COSTA MESA — Chargers running back Austin Ekeler was left confused after being shut out against the New England Patriots in Week 13, but then he realized why the flat performance occurred.
The Chargers didn’t have an offensive identity through 12 games of the season.
“I think that’s where we struggled this year (with) just trying to find what really is our formula for success on offense,” Ekeler said on Dec. 9.
Ekeler found his answers after back-to-back wins and a 30-point performance against the Las Vegas Raiders last week.
Rookie quarterback Justin Herbert is the Chargers’ offensive identity, according to Ekeler.

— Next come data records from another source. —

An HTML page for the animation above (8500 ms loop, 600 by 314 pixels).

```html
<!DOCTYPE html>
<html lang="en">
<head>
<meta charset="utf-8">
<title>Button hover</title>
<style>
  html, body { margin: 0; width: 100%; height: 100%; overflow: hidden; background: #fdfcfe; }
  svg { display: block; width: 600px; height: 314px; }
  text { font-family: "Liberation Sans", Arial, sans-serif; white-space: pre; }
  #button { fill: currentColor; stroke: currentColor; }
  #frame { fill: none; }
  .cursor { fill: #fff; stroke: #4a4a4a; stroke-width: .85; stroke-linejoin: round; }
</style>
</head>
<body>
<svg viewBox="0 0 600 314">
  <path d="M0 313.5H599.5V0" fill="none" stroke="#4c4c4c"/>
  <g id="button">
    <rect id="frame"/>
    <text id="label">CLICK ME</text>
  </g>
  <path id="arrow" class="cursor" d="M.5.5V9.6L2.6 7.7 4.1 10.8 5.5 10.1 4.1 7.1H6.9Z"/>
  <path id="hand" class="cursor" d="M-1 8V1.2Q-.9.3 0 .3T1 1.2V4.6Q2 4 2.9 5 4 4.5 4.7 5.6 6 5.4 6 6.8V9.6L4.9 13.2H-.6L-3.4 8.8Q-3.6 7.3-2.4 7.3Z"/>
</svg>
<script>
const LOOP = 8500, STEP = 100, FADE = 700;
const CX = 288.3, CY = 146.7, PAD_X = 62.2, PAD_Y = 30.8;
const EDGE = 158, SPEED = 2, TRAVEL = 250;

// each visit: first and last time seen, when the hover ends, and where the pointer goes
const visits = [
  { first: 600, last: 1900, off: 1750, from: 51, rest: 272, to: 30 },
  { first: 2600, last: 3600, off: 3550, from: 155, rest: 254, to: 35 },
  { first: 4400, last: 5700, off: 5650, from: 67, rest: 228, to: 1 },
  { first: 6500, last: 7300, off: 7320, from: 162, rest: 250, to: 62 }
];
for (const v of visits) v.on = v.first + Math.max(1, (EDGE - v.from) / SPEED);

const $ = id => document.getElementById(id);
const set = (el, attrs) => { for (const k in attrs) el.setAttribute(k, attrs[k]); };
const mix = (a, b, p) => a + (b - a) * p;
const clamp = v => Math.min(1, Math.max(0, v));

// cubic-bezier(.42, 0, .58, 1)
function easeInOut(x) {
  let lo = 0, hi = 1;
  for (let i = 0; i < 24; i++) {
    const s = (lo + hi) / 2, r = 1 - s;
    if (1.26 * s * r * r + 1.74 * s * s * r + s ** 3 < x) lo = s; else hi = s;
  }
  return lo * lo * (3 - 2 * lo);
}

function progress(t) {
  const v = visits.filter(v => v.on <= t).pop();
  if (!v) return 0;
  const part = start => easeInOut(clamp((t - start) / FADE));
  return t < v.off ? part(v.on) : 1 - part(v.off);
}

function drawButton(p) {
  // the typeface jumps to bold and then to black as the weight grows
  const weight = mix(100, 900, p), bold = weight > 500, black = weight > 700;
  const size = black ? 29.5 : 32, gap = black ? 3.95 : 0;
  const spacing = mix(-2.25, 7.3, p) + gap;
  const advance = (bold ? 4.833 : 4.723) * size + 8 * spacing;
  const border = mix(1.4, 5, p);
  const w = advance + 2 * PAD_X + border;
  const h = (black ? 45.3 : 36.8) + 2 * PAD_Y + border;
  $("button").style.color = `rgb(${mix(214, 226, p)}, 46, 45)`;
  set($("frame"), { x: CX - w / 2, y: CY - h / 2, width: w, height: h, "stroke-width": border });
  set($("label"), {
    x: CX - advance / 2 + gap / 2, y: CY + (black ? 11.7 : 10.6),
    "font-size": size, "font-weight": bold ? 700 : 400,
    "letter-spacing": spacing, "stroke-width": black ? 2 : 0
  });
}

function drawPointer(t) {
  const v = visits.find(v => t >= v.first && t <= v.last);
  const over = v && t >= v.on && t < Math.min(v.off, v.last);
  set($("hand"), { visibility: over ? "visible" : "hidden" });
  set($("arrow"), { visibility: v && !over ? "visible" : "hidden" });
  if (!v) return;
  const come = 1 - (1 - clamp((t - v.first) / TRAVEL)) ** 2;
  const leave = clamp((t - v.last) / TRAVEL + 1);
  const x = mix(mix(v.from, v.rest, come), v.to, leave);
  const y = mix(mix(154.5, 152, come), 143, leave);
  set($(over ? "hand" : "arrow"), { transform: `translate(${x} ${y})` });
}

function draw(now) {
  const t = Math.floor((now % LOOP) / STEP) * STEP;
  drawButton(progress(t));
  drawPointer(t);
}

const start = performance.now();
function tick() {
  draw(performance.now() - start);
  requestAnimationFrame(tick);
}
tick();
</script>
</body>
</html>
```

“I think we have an identity and I think a lot of it stands from our rookie quarterback, who’s been really playing well,” Ekeler said Tuesday. “He’s taken a lot of responsibility on his shoulders and proven he can take that and I think our identity is coming through Herbert right now.
“Obviously, we’re trying to run the game, but Herbert is out there taking control and doing it with his arm and legs too at the quarterback spot.”
Herbert had a dynamic start to his NFL career after taking over as the starter in Week 2, but he hit a rough patch in games against the Miami Dolphins, Buffalo Bills and Patriots. The Chargers faced the AFC East in four consecutive games between Weeks 10 to 13.
Herbert struggled with reading blitz disguises against those three teams and was looking for certain targets instead of spreading the ball.
But Herbert made adjustments in the past two games and has earned more trust from teammates and coaches after guiding them on back-to-back game-winning final drives against the Atlanta Falcons and Raiders in overtime.
Chargers wide receiver Jalen Guyton said Herbert made a key audible at the line of scrimmage against the Raiders after reading the defense. Guyton said Herbert read the defense incorrectly in a similar situation a few weeks earlier.
“Justin started out playing well,” Chargers coach Anthony Lynn said. “He peaked a little bit. You had to expect it. You knew that was coming. So he went through a rough patch and I believe he’s come out of the rough patch with his performance over the last couple weeks. I think he’s a better quarterback coming out of that rough patch, so he’s doing some good things, but he still has ways to go.”
Herbert is showing his fast start wasn’t a fluke by countering defenses’ adjustments. He’s now seeing teams for a second time, starting with the Raiders last week and ending the season against the Denver Broncos on Sunday and Kansas City Chiefs in Week 17.
Lynn said Herbert stopped looking for his star players and returned to his progression reads and spreading the ball.
Herbert struggled to incorporate Ekeler when he returned from his six-game absence in Week 12 against the Bills. The Chargers averaged 29.5 points while Ekeler was sidelined with a torn hamstring. They only managed 17 points combined in Ekeler’s first two games back.
The Chargers’ offense is back on track because Herbert has taken control and players have followed the star rookie’s lead. He’s no longer concerned with feeding his top playmakers. They’re waiting for their opportunities.
“Super proud of him,” Ekeler said about Herbert. “We’re trying to back him up as much as we can by making plays for him out in space because he’s giving us opportunities. We just have to take advantage.”
Austin Ekeler kept it simple when asked what’s the offensive identity: “Justin Herbert.” #Chargers
— Gilbert Manzano (@GManzano24) December 22, 2020
NO PLANS TO SHUT DOWN BOSA
With two games left on the schedule, Lynn said he has no plans to shut down Joey Bosa for the season after Bosa was placed in the concussion protocol for the second time this year.
“Guys in the protocol, I really can’t talk about them anyway, but that’s not the intention,” Lynn said about his star pass rusher.
Bosa left in the fourth quarter of last week’s game against the Las Vegas Raiders to be evaluated for a concussion. He missed two games after sustaining a concussion in Week 8 against the Denver Broncos.
Bosa has dealt with multiple injuries this season, including a shin injury that limited his snap count versus the Raiders.
REMEMBERING KEVIN GREENE
Lynn opened his Tuesday news conference by remembering Hall of Fame outside linebacker Kevin Greene, who died Monday at the age of 58.
Lynn referred to Greene as a great friend and an unbelievable pass rusher. Greene played the first eight seasons of his 15-year NFL career with the Rams.
“You just felt like a better person because his enthusiasm for life, his passion, it was contagious,” Lynn said about Greene. “It was just sad when I heard he had passed yesterday, but I know he’s in a better place right now. But if you pray, please keep his family in your prayers, please.
“When Kevin was with the Carolina Panthers and I was with the 49ers, Kevin was my nemesis. I could not block him. He was unbelievable, but at the same time, he was this great pass rusher, but he had such a respect for his opponent in the game that you couldn’t help but to like him.”
Lynn said he spoke to Greene before the 2020 season about coaching together in the future. Greene was an outside linebackers coach for the Green Bay Packers and New York Jets.
“We spoke right before the season about opportunities of working together one day,” Lynn said. “I just hate (that) I missed out on an opportunity to work with him.”